Items from a dataset »
☆ ☆ ☆

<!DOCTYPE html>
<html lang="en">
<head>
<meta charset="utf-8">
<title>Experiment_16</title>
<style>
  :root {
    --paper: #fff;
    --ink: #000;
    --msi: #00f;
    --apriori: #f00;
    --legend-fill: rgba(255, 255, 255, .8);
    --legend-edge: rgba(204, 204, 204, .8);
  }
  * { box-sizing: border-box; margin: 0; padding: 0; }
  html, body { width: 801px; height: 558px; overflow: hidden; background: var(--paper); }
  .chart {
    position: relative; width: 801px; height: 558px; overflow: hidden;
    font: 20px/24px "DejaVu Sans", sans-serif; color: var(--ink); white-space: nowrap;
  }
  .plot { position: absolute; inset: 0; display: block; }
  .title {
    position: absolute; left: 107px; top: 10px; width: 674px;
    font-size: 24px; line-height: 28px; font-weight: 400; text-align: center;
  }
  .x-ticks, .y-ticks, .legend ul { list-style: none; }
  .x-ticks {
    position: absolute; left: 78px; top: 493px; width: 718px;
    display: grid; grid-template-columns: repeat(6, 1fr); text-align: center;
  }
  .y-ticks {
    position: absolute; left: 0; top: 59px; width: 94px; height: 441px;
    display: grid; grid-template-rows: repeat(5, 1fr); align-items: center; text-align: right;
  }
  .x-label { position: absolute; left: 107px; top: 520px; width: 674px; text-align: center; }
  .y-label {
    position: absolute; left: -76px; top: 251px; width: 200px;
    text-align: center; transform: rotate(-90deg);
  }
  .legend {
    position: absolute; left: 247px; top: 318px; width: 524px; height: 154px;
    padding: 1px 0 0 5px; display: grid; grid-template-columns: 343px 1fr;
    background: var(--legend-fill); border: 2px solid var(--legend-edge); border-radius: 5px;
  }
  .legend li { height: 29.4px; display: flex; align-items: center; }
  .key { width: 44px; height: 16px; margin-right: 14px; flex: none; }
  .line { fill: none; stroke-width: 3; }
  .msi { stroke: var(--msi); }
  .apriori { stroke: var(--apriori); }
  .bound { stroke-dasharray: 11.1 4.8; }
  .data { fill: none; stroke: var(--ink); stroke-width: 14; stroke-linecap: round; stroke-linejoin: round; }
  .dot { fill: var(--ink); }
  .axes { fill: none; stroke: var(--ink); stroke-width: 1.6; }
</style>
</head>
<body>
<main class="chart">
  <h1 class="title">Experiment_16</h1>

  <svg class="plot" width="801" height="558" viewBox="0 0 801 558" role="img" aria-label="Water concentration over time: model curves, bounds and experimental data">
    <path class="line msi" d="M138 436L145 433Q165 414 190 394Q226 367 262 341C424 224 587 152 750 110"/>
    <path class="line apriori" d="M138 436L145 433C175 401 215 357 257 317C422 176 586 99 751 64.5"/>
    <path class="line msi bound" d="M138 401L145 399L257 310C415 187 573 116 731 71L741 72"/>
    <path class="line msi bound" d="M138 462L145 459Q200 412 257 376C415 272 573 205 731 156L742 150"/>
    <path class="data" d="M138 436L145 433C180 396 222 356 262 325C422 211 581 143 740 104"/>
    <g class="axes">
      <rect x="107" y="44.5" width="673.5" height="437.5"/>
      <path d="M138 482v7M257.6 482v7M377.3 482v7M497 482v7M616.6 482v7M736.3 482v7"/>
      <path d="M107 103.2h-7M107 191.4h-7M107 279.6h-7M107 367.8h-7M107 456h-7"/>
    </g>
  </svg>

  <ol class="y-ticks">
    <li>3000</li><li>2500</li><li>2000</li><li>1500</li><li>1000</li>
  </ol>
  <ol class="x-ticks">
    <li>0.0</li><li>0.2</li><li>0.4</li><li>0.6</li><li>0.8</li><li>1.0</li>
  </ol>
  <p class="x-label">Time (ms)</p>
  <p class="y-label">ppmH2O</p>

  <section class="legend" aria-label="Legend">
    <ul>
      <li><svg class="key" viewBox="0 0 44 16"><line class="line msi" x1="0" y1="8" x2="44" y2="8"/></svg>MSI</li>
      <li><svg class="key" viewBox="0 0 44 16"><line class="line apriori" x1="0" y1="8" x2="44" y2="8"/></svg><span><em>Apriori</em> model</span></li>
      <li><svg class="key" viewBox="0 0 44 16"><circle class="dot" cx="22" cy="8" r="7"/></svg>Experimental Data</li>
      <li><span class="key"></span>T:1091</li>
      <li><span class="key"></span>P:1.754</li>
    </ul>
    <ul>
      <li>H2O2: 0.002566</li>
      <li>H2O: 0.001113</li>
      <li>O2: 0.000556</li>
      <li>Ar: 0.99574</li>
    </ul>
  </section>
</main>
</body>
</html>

☆ ☆ ☆

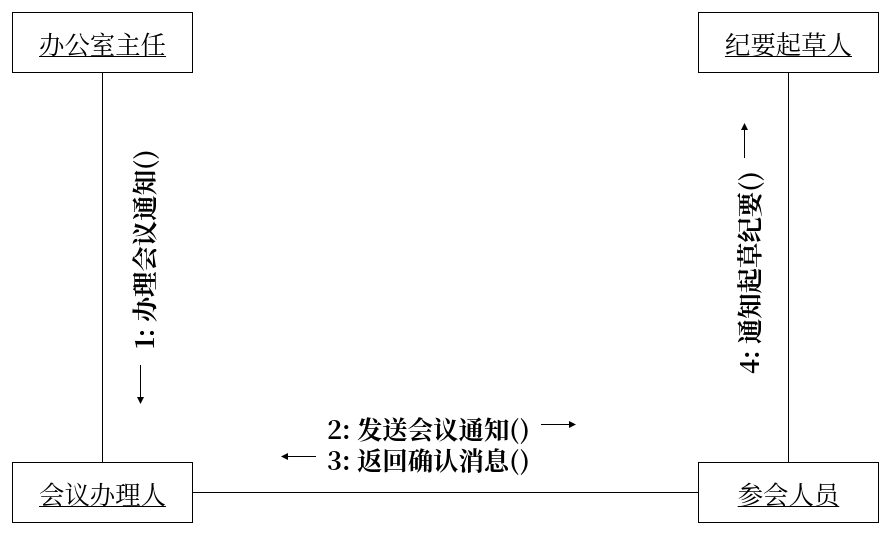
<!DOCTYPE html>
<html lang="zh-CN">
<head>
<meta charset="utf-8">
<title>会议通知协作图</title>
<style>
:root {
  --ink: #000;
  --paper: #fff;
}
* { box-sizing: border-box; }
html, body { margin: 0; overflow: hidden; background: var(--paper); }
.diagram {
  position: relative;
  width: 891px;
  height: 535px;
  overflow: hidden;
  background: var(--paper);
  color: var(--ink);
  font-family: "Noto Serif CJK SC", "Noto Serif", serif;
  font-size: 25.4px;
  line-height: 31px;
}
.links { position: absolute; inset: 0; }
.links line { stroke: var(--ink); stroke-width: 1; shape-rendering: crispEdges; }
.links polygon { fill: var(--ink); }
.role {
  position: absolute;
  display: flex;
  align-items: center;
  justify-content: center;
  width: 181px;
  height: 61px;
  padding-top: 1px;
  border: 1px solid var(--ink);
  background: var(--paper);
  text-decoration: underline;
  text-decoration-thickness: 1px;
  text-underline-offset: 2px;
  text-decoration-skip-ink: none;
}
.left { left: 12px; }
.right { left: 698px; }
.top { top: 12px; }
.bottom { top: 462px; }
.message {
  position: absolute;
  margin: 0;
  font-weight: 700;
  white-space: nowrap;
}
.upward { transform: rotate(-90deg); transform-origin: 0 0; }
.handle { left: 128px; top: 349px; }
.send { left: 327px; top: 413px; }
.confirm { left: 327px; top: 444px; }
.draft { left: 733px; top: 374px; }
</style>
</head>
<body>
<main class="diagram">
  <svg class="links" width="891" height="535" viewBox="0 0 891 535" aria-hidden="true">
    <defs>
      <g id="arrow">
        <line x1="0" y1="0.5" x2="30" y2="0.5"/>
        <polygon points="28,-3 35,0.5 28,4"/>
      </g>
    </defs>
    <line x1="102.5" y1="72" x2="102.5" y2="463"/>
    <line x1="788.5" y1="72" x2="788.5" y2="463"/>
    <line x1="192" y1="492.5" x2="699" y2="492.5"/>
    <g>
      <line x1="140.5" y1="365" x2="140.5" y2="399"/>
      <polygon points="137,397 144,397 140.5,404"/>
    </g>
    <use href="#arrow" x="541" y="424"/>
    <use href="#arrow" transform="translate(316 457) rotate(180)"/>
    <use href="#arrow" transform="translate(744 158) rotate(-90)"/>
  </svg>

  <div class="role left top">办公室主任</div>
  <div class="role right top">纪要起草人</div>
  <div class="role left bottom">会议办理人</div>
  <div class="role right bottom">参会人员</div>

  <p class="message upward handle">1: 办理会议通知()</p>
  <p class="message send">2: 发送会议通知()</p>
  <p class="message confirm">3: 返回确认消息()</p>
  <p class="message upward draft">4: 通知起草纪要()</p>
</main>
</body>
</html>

☆ ☆ ☆

Work required »
Review the entries above and return every line where "aria" appears.

Result below »
  <svg class="plot" width="801" height="558" viewBox="0 0 801 558" role="img" aria-label="Water concentration over time: model curves, bounds and experimental data">
  <section class="legend" aria-label="Legend">
  <svg class="links" width="891" height="535" viewBox="0 0 891 535" aria-hidden="true">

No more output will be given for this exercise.